Myriad’s argument was that there was a difference between DNA as merely bits of information that make up a gene, and isolated DNA fragments. They argued that when you isolated a specific DNA segment it is inherently different than the entire gene as a whole. Lastly Myriad argued that the USPTO has jurisdiction over what is patentable and what is not, and as such the entire suit should be dismissed.
The court found for the plaintiff in this case referencing an earlier U.S. Supreme Court ruling that stated “The laws of Nature, physical phenomena, and abstract ideas have not been held patentable” (Chakrabarty, 447 U.S. at 309 (1980)). The court also found that regardless of USPTO patent approvals, the courts have never in patent disputes affirmed that branch of the government as the sole arbiter of what is patentable and what is not. That distinctions falls on the courts to interpret the laws as they are written (The Association for Molecular Pathology, et al V. Myriad Genetics, Inc., 2010).
This ruling was then appealed by myriad to the United States Court of Appeals for the Federal Circuit. The appeals court overturned part of the previous decision based on the fact that the isolated DNA of BRCA1 was markedly different from the naturally occurring DNA sequences found in the human body. As such “isolated” DNA fragments broken from their nucleotide sequences are not naturally occurring in nature even though their original location was naturally occurring, i.e. the human genome. The only part that was not upheld is Myriad’s claims on exclusivity as to the process of finding the BRCA1 gene. This would in effect leave it open for another lab to recreate their research and come to the same conclusion as to the link between BRCA1 and breast cancer. The plaintiff in this case then appealed to the Supreme Court which sent the case back to the Court of Appeals. The Court of Appeals then reviewed the case and came to the same conclusion.

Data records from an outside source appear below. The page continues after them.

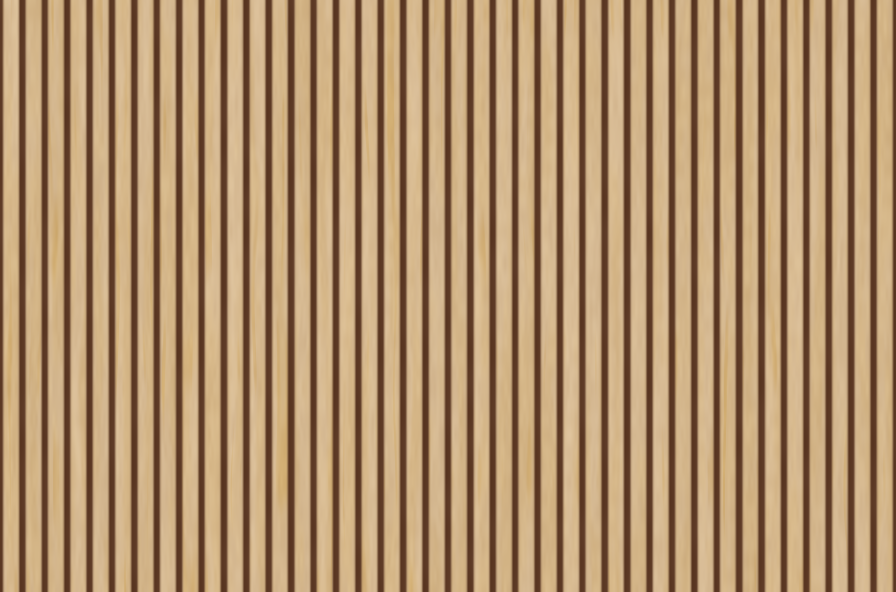
A Shadertoy shader for this texture:

```glsl
#define SLATS 40.0
#define GAP_HALF 0.137
#define EDGE_SOFT 0.062
#define GRAIN_ACROSS 5.0
#define GRAIN_ALONG 22.0
#define GRAIN_DEPTH 0.075
#define SLAT_VARIATION 0.018
#define PALE_WOOD vec3(0.848, 0.738, 0.588)
#define WARM_WOOD vec3(0.828, 0.705, 0.520)
#define GAP_BROWN vec3(0.355, 0.217, 0.138)
#define EDGE_BROWN vec3(0.550, 0.420, 0.300)

float hash(vec2 p) {
    return fract(sin(dot(p, vec2(127.1, 311.7))) * 43758.5453);
}

float noise(vec2 p) {
    vec2 i = floor(p), f = fract(p);
    f = f * f * (3.0 - 2.0 * f);
    return mix(mix(hash(i), hash(i + vec2(1.0, 0.0)), f.x),
               mix(hash(i + vec2(0.0, 1.0)), hash(i + vec2(1.0, 1.0)), f.x), f.y);
}

// Long, slightly leaning fibres; each slat has its own pattern
vec3 woodColor(float across, float along, float id) {
    float lean = 0.25 * (noise(vec2(along * 9.0, id * 3.7)) - 0.5);
    vec2 p = vec2((across + lean) * GRAIN_ACROSS + id * 17.0, along * GRAIN_ALONG);
    float fibre = noise(p);
    float fine = noise(p * vec2(1.7, 2.6) + 41.0);
    float broad = noise(p * vec2(0.6, 0.25) + 83.0);

    vec3 wood = mix(PALE_WOOD, WARM_WOOD, smoothstep(0.25, 0.75, 0.6 * broad + 0.4 * fibre));
    wood += GRAIN_DEPTH * (0.6 * fibre + 0.4 * fine - 0.5) * vec3(0.8, 1.0, 1.15);

    // Sparse golden streaks
    float streak = smoothstep(0.72, 0.95, noise(p * vec2(1.0, 0.35) + 137.0));
    wood -= streak * vec3(0.015, 0.035, 0.085);
    return wood + SLAT_VARIATION * (hash(vec2(id, 5.0)) - 0.5);
}

void mainImage(out vec4 fragColor, in vec2 fragCoord) {
    vec2 uv = fragCoord / iResolution.x;
    float x = uv.x * SLATS;
    float soft = max(EDGE_SOFT, 0.6 * SLATS / iResolution.x);

    // Gaps are centred on whole numbers
    float gapId = floor(x + 0.5);
    float offset = x - gapId;
    float halfWidth = GAP_HALF + 0.014 * (hash(vec2(gapId, 9.0)) - 0.5);
    float dist = abs(offset) - halfWidth;

    vec3 color = woodColor(fract(x), uv.y, floor(x));

    // Soft light across the slat face, then its shaded rim
    color += 0.012 * (0.5 - fract(x));
    color = mix(color, EDGE_BROWN, 0.35 * (1.0 - smoothstep(0.0, 2.0 * soft, dist)));

    // Recessed backing, a little lighter towards the right
    vec3 backing = GAP_BROWN + 0.12 * offset + 0.02 * (noise(vec2(gapId, uv.y * 30.0)) - 0.5);
    color = mix(backing, color, smoothstep(-soft, soft, dist));

    fragColor = vec4(clamp(color, 0.0, 1.0), 1.0);
}
```
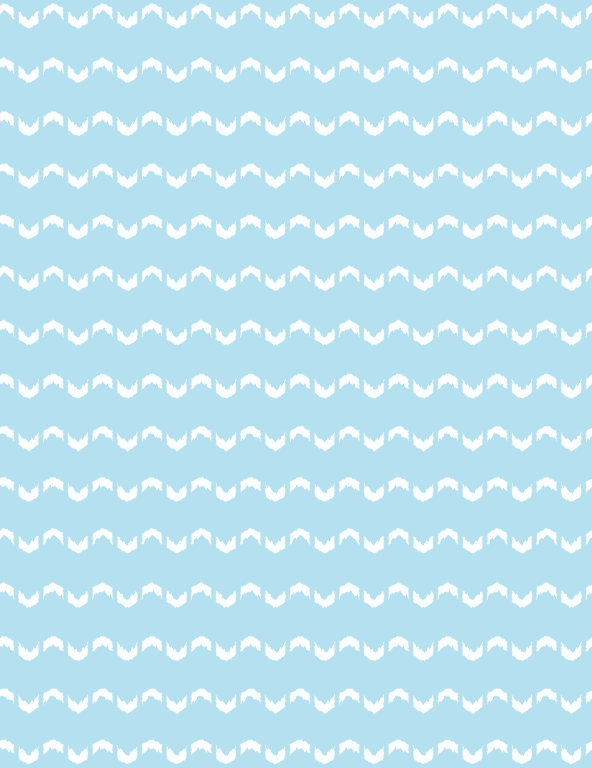
This pattern is drawn by a WebGL 2 fragment shader. Its source:

```glsl
#version 300 es
precision highp float;

uniform vec2 u_resolution;
out vec4 fragColor;

float hash(vec2 p) {
    vec3 q = fract(vec3(p.xyx) * 0.1031);
    q += dot(q, q.yzx + 33.33);
    return fract((q.x + q.y) * q.z);
}

// Ragged thread ends: smooth one-dimensional noise from -1 to 1
float strands(float x, float seed) {
    float i = floor(x);
    float t = smoothstep(0.15, 0.85, x - i);
    return 2.0 * mix(hash(vec2(i, seed)), hash(vec2(i + 1.0, seed)), t) - 1.0;
}

// Signed depth inside one chevron, positive within; y runs downward
float chevron(vec2 p, bool pointsUp, float seed) {
    float slope = sqrt(p.x * p.x + 0.0012) - 0.035;
    float thread = p.x * 30.0 + 40.0;
    float outerWear = 0.014 * strands(thread, seed);
    float innerWear = 0.038 * strands(thread, seed + 17.0);
    float top, bottom;
    if (pointsUp) {
        top = 0.6 * slope + outerWear;
        bottom = 0.16 + 0.85 * slope + innerWear;
    } else {
        top = 0.31 - 0.95 * slope + innerWear;
        bottom = 0.5 - 0.7 * slope + outerWear;
    }
    float sides = 0.2 - abs(p.x) + 0.008 * strands(p.y * 24.0 + 20.0, seed + 31.0);
    return min(min(p.y - top, bottom - p.y), sides);
}

void main() {
    // Twelve repeats across, measured from the top left
    vec2 p = vec2(gl_FragCoord.x, u_resolution.y - gl_FragCoord.y) * 12.0 / u_resolution.x;

    // Rows are slightly uneven, in groups of five
    float row = floor(p.y / 1.064);
    float rowInGroup = mod(row, 5.0);
    float drift = 0.055 * sin(3.14159 * rowInGroup / 4.5);
    float y = p.y - row * 1.064 - 0.075 - drift;

    // Upward and downward chevrons alternate
    float column = (p.x - 0.08) * 2.0;
    float cell = floor(column + 0.5);
    bool pointsUp = mod(cell, 2.0) < 0.5;
    float x = (column - cell) * 0.5;

    float seed = rowInGroup * 5.0 + (pointsUp ? 2.0 : 71.0);
    float depth = chevron(vec2(x, y), pointsUp, seed);
    float soft = max(0.018, 9.0 / u_resolution.x);
    float ink = smoothstep(-soft, soft, depth);

    vec3 skyBlue = vec3(0.71, 0.88, 0.94);
    vec3 white = vec3(0.985, 0.995, 0.995);
    fragColor = vec4(mix(skyBlue, white, ink), 1.0);
}
```
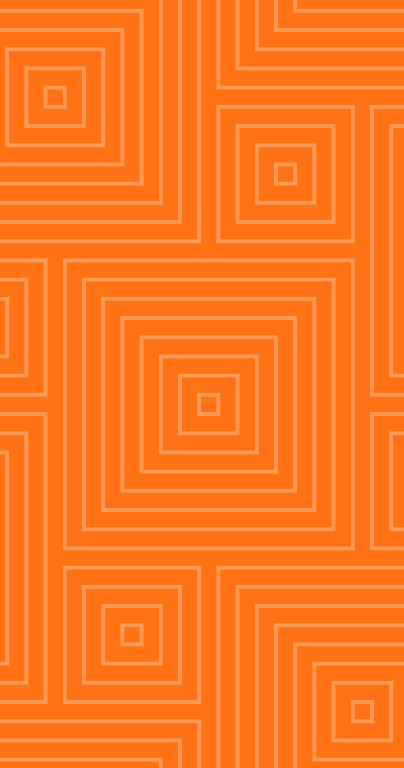
Give the GLSL for this pattern, as a Shadertoy shader.

```glsl
// Concentric square outlines filling a Pythagorean tiling: large tiles of side 2
// and small tiles of side 1 share one lattice, and every tile is ringed by its
// max-norm distance, so all outlines keep the same spacing and width.

const float UNITS_DOWN = 5.0;      // small-tile sides per canvas height
const float RINGS_PER_UNIT = 8.0;
const float LINE_WIDTH = 0.2;      // as a share of the ring spacing
const vec2 LARGE_CENTRE = vec2(1.359, 2.367);
const vec2 SMALL_OFFSET = vec2(0.5, 1.5);
const vec2 STEP_A = vec2(1.0, -2.0);
const vec2 STEP_B = vec2(2.0, 1.0);

const vec3 ORANGE = vec3(1.0, 0.45, 0.08);
const vec3 PEACH = vec3(0.99, 0.60, 0.33);

float squareDistance(vec2 p) {
    return max(abs(p.x), abs(p.y));
}

// Max-norm distance to the closest point of the lattice
float latticeDistance(vec2 p) {
    vec2 cell = round(vec2(dot(p, STEP_A), dot(p, STEP_B)) / dot(STEP_A, STEP_A));
    vec2 local = p - cell.x * STEP_A - cell.y * STEP_B;
    float nearest = squareDistance(local);
    for (int i = -1; i <= 1; i++) {
        for (int j = -1; j <= 1; j++) {
            vec2 neighbour = float(i) * STEP_A + float(j) * STEP_B;
            nearest = min(nearest, squareDistance(local - neighbour));
        }
    }
    return nearest;
}

// Antialiased outlines centred between whole ring numbers
float ringMask(float ring, float width, float pixel) {
    float offset = abs(fract(ring) - 0.5);
    return clamp((0.5 * width - offset) / pixel + 0.5, 0.0, 1.0);
}

void mainImage(out vec4 fragColor, in vec2 fragCoord) {
    float unitsPerPixel = UNITS_DOWN / iResolution.y;
    vec2 p = fragCoord * unitsPerPixel - LARGE_CENTRE;

    // Small tiles fill the gaps left by the large ones
    float toLarge = latticeDistance(p);
    float toSmall = latticeDistance(p - SMALL_OFFSET);
    float tileDistance = toSmall < 0.5 ? toSmall : toLarge;

    float mask = ringMask(tileDistance * RINGS_PER_UNIT, LINE_WIDTH,
                          unitsPerPixel * RINGS_PER_UNIT);
    fragColor = vec4(mix(ORANGE, PEACH, mask), 1.0);
}
```
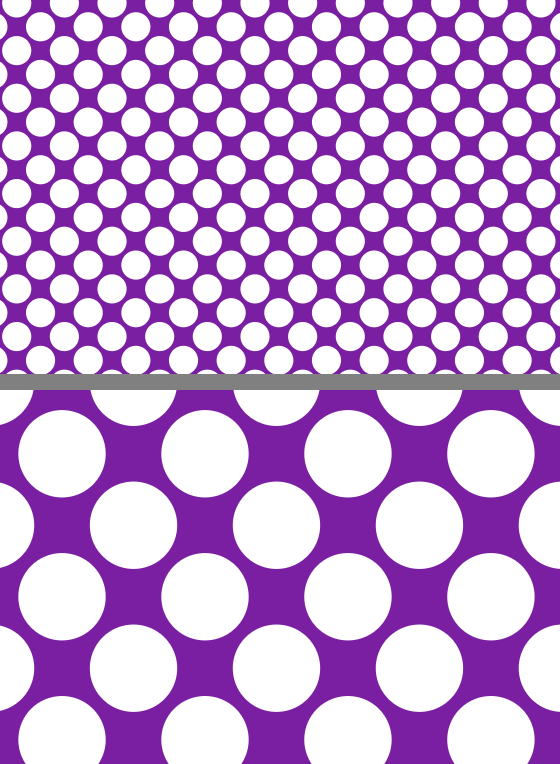
Top, the full canvas; bottom, a detail of the centre.
This pattern is drawn by a Shadertoy shader. Its source:

```glsl
const vec3 PURPLE = vec3(0.482, 0.122, 0.635);
const vec3 WHITE = vec3(1.0);

// Lengths are fractions of the canvas width
const float PERIOD = 0.0851;
const float DOT_RADIUS = 0.0260;
const vec2 DOT_ORIGIN = vec2(-0.0021, 0.0308);

// Distance to the nearest point of a square lattice
float latticeDistance(vec2 p, float period) {
    return length((fract(p / period + 0.5) - 0.5) * period);
}

// Signed distance to dots on two lattices staggered by half a period
float staggeredDots(vec2 p, float period, float radius) {
    float corners = latticeDistance(p, period);
    float centers = latticeDistance(p - 0.5 * period, period);
    return min(corners, centers) - radius;
}

// Edge coverage smoothed over one pixel
float coverage(float dist, float pixel) {
    return clamp(0.5 - dist / pixel, 0.0, 1.0);
}

void mainImage(out vec4 fragColor, in vec2 fragCoord) {
    float pixel = 1.0 / iResolution.x;
    vec2 p = (fragCoord - 0.5 * iResolution.xy) * pixel;

    float dots = staggeredDots(p - DOT_ORIGIN, PERIOD, DOT_RADIUS);
    fragColor = vec4(mix(PURPLE, WHITE, coverage(dots, pixel)), 1.0);
}
```
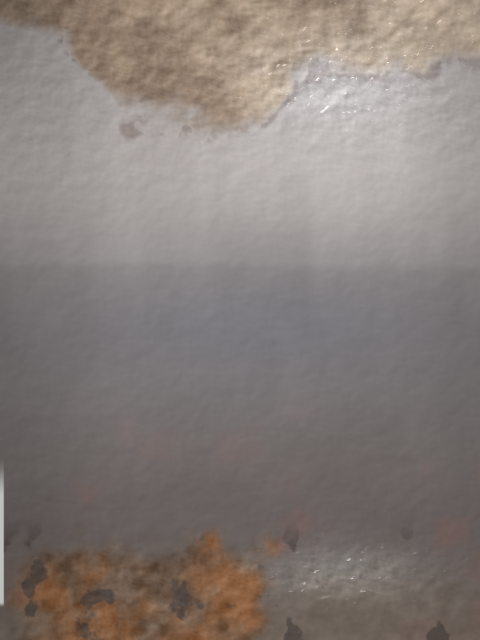
Give the GLSL for this texture, as a Shadertoy shader.

```glsl
// A damp, painted metal wall: a soft grey vertical gradient with a faint seam,
// ragged rust at the top and bottom, and wet glints on an embossed surface.
// Layers of value-noise fbm warp the patch borders and light the fine relief.

float hash(vec2 cell) {
    vec3 q = fract(cell.xyx * vec3(0.1031, 0.1030, 0.0973));
    q += dot(q, q.yzx + 33.33);
    return fract((q.x + q.y) * q.z);
}

float noise(vec2 p) {
    vec2 cell = floor(p), f = fract(p);
    f = f * f * (3.0 - 2.0 * f);
    return mix(mix(hash(cell), hash(cell + vec2(1, 0)), f.x),
               mix(hash(cell + vec2(0, 1)), hash(cell + vec2(1, 1)), f.x), f.y);
}

float fbm(vec2 p) {
    float sum = 0.0, weight = 0.5;
    for (int i = 0; i < 5; i++) {
        sum += weight * noise(p);
        p = mat2(1.6, 1.2, -1.2, 1.6) * p + 7.3;
        weight *= 0.5;
    }
    return sum / 0.97;
}

// Slope of the surface towards a light at the upper left
float relief(vec2 p) {
    return fbm(p) - fbm(p + vec2(0.22, -0.3));
}

// Soft elliptical spot, 1 at its centre
float spot(vec2 uv, vec2 centre, vec2 radius) {
    vec2 d = (uv - centre) / radius;
    return exp(-dot(d, d));
}

void mainImage(out vec4 fragColor, in vec2 fragCoord) {
    vec2 uv = fragCoord / iResolution.xy;
    vec2 p = uv * vec2(0.75, 1.0);
    float broad = fbm(p * 5.0 + 3.0) - 0.5;
    float ragged = fbm(p * 13.0 + 20.0) - 0.5;
    float fine = fbm(p * 55.0 + 40.0) - 0.5;

    // Grey paint, lighter upwards, with a seam and a bluish middle
    vec3 color = mix(vec3(0.405, 0.375, 0.365), vec3(0.49, 0.47, 0.47), smoothstep(0.1, 0.52, uv.y));
    color = mix(color, vec3(0.635, 0.61, 0.60), smoothstep(0.46, 0.76, uv.y));
    float seam = 0.585 + 0.012 * broad;
    color += 0.028 * smoothstep(seam - 0.008, seam + 0.008, uv.y);
    color += vec3(-0.012, 0.0, 0.018) * spot(uv, vec2(0.55, 0.49), vec2(0.45, 0.10));
    color += 0.07 * spot(uv, vec2(0.68, 0.74), vec2(0.32, 0.14));
    color += 0.05 * broad + 0.035 * ragged;

    // Faint vertical brush streaks and reddish stains
    float streak = noise(vec2(p.x * 38.0, p.y * 5.0)) - 0.5;
    color += 0.022 * streak * smoothstep(0.25, 0.6, uv.y);
    float stain = smoothstep(0.0, 0.22, ragged + 0.4 * broad) * (1.0 - smoothstep(0.2, 0.42, uv.y));
    color += vec3(0.03, -0.012, -0.018) * stain;

    // Tan rust along the top, with browner clouds at its left
    float topEdge = mix(0.815, 0.915, smoothstep(0.48, 0.68, uv.x));
    topEdge += 0.13 * (1.0 - smoothstep(0.10, 0.28, uv.x));
    float topDepth = uv.y - topEdge + 0.11 * ragged + 0.08 * broad;
    float topRust = smoothstep(-0.012, 0.025, topDepth);
    vec3 tan_ = mix(vec3(0.58, 0.49, 0.41), vec3(0.69, 0.62, 0.54), smoothstep(0.3, 0.85, uv.x + ragged));
    tan_ += vec3(0.20, 0.18, 0.15) * fine + vec3(0.18, 0.15, 0.12) * ragged;
    color = mix(color, tan_, 0.85 * topRust);
    float lip = smoothstep(0.014, 0.0, abs(topDepth + 0.006)) * smoothstep(-0.05, 0.15, fine + ragged);
    color -= vec3(0.09, 0.10, 0.10) * lip;

    // Orange rust in the lower left, brown damp in the lower right
    float damp = smoothstep(0.14, 0.03, uv.y + 0.16 * ragged);
    color = mix(color, vec3(0.43, 0.385, 0.345) + 0.12 * fine, 0.7 * damp);
    float lowDepth = min(0.165 - uv.y, 0.8 * (0.55 - uv.x)) + 0.14 * ragged + 0.08 * broad;
    float lowRust = smoothstep(-0.025, 0.03, lowDepth) * smoothstep(0.0, 0.12, uv.x + 0.1 * ragged);
    vec3 orange = mix(vec3(0.41, 0.33, 0.27), vec3(0.54, 0.36, 0.23), smoothstep(-0.2, 0.15, broad + ragged));
    color = mix(color, orange + 0.22 * fine, 0.88 * lowRust);

    // Dark flaked spots inside the orange rust
    float flakes = fbm(p * vec2(22.0, 18.0) + 60.0);
    flakes += 0.22 * spot(uv, vec2(0.21, 0.07), vec2(0.035, 0.04));
    flakes += 0.18 * spot(uv, vec2(0.55, 0.11), vec2(0.025, 0.03));
    color = mix(color, vec3(0.29, 0.26, 0.25), 0.75 * smoothstep(0.66, 0.74, flakes) * smoothstep(0.2, 0.13, uv.y));

    // Wet sheen, rough relief and sparkling glints
    float topWet = spot(uv, vec2(0.70, 0.87), vec2(0.17, 0.065));
    float lowWet = spot(uv, vec2(0.71, 0.105), vec2(0.17, 0.04));
    float wet = topWet + lowWet;
    float slope = relief(p * vec2(52.0, 66.0));
    float rough = 0.045 + 0.09 * smoothstep(0.55, 0.9, uv.y) + 0.10 * max(topRust, lowRust) + 0.22 * wet;
    color += vec3(0.08, 0.09, 0.10) * topWet + vec3(0.10, 0.11, 0.11) * lowWet;
    color += rough * slope;
    float glint = smoothstep(0.16, 0.34, relief(p * vec2(75.0, 100.0) + 11.0));
    color += 0.32 * glint * clamp(wet + 0.6 * topRust * smoothstep(0.4, 0.8, uv.x), 0.0, 1.0);

    // Shaded sides and a pale strip of background at the lower left
    color *= 1.0 - 0.13 * smoothstep(0.3, 0.0, uv.x) - 0.07 * smoothstep(0.8, 1.0, uv.x);
    color *= 1.0 - 0.12 * spot(uv, vec2(0.0, 1.0), vec2(0.22, 0.12));
    float strip = smoothstep(0.010, 0.006, uv.x) * smoothstep(0.05, 0.06, uv.y) * smoothstep(0.29, 0.22, uv.y);
    color = mix(color, vec3(0.74, 0.75, 0.74), strip);

    fragColor = vec4(clamp(color, 0.0, 1.0), 1.0);
}
```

The case was then remanded to the Supreme Court which has agreed to hear arguments. As of this writing there is no set date as to when the court will hear this case.